### WHAT IS BEING ASKED
In the data below, find each line containing the string "array" and return it.

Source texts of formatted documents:
>>>

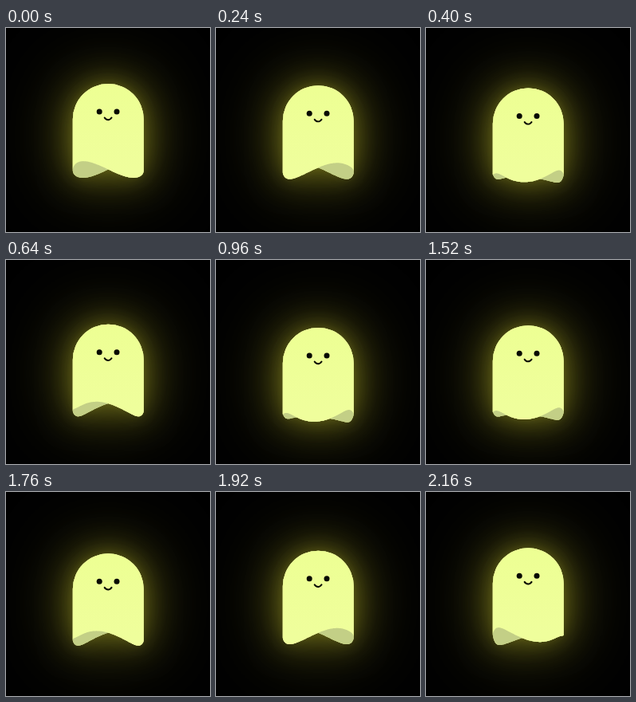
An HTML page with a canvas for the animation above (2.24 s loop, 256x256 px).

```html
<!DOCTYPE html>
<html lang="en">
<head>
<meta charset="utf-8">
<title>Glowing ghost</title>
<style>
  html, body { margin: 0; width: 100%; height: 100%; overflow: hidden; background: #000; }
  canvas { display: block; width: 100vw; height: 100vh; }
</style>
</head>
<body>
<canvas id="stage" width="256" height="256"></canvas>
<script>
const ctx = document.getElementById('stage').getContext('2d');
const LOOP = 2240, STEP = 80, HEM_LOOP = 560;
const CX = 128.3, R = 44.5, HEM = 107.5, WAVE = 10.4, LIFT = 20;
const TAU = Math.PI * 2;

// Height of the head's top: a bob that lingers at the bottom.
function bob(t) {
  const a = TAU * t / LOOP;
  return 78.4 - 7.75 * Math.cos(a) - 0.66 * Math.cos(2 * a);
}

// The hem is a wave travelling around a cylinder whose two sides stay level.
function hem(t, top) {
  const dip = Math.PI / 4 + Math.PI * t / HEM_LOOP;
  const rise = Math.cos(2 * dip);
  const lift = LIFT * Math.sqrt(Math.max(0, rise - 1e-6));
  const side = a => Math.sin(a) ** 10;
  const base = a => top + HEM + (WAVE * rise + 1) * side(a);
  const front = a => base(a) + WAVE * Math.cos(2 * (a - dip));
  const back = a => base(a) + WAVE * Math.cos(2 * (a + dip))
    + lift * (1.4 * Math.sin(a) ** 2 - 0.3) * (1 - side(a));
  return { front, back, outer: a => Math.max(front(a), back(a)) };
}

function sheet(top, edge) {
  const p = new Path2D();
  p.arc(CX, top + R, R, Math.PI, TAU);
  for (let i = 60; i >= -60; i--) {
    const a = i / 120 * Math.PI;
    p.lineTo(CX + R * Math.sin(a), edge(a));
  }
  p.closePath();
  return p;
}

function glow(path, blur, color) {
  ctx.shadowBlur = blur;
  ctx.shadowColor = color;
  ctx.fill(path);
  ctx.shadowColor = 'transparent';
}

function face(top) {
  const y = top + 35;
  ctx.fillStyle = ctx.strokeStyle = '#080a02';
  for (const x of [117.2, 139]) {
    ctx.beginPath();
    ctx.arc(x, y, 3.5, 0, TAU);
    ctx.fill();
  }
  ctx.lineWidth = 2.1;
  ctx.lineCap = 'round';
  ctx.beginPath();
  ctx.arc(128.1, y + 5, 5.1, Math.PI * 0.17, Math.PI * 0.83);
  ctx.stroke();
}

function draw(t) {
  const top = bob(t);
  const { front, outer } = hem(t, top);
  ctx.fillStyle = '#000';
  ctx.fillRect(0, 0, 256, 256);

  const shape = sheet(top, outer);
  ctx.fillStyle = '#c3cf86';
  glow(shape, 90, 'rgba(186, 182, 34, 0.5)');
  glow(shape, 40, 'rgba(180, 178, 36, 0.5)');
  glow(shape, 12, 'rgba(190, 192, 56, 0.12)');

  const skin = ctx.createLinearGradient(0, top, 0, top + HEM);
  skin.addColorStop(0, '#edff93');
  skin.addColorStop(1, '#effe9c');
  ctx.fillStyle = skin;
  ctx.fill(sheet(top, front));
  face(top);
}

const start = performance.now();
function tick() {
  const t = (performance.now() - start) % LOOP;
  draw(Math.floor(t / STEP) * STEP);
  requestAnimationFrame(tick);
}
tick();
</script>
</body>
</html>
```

<<<
>>>

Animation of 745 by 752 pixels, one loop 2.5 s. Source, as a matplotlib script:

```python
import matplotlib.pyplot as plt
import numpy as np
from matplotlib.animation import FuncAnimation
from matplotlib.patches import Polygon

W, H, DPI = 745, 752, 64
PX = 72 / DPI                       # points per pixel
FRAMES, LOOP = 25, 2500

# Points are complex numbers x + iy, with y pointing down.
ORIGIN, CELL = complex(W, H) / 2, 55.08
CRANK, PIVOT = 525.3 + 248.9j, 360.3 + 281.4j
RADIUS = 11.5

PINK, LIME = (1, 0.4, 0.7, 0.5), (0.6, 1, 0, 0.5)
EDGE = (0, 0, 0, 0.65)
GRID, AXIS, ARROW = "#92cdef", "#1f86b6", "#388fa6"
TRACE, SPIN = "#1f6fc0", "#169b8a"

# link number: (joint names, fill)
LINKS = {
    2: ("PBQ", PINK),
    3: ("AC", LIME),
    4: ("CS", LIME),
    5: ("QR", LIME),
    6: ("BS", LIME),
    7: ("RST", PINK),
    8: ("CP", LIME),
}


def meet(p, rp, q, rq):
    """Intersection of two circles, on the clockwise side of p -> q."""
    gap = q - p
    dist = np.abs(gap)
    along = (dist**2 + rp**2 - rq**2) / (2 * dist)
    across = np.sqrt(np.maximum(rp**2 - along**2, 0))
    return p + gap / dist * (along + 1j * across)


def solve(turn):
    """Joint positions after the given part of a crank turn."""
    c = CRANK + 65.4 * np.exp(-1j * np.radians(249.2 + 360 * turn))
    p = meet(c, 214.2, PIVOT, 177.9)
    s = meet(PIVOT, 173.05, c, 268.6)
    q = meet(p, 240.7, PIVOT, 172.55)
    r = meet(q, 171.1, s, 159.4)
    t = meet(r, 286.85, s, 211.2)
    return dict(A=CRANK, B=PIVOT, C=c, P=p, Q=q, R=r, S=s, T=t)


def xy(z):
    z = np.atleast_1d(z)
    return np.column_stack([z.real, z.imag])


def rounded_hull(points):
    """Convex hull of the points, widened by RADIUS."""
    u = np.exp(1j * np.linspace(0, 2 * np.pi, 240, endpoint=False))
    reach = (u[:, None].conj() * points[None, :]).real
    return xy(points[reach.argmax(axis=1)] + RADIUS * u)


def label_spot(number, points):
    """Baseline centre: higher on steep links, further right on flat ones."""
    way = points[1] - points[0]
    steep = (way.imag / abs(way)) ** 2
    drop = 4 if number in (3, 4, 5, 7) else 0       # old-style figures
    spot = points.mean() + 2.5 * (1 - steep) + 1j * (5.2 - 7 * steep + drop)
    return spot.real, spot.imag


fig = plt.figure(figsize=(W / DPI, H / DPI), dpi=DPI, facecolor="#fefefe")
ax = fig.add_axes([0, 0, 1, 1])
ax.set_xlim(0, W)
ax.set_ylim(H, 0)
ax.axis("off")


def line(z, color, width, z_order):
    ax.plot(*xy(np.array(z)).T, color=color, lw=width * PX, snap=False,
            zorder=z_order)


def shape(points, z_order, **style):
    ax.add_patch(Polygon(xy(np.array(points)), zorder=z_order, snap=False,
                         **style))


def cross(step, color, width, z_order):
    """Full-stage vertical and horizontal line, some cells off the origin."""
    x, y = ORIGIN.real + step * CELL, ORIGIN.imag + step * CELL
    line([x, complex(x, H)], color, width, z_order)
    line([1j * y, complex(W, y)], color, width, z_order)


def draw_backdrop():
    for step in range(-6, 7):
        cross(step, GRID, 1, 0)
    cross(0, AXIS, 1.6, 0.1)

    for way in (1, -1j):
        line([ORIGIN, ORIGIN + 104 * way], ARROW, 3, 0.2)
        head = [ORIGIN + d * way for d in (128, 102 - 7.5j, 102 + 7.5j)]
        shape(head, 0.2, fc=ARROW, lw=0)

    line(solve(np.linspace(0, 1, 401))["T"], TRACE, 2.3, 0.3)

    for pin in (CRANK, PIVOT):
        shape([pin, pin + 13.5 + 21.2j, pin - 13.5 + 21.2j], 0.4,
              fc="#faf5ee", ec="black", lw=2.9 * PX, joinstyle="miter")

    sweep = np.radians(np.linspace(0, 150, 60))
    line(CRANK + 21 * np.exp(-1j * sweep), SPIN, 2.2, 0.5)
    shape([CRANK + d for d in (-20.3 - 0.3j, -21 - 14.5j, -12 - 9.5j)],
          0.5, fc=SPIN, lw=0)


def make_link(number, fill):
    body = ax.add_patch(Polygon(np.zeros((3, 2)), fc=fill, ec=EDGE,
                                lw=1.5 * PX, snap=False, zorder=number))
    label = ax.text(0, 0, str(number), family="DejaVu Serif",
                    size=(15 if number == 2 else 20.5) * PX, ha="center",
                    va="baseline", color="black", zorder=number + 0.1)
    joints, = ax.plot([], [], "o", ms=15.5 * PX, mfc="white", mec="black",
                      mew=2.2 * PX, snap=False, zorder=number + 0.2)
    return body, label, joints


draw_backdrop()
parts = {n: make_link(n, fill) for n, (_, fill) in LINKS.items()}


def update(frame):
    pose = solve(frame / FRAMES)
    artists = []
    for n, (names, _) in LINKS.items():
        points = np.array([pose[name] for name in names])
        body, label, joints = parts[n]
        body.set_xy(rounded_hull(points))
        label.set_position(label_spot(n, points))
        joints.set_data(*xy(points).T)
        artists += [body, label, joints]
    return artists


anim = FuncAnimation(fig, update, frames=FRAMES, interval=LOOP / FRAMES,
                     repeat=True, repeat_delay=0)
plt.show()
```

<<<

### SOLUTION
    ax.plot(*xy(np.array(z)).T, color=color, lw=width * PX, snap=False,
    ax.add_patch(Polygon(xy(np.array(points)), zorder=z_order, snap=False,
        points = np.array([pose[name] for name in names])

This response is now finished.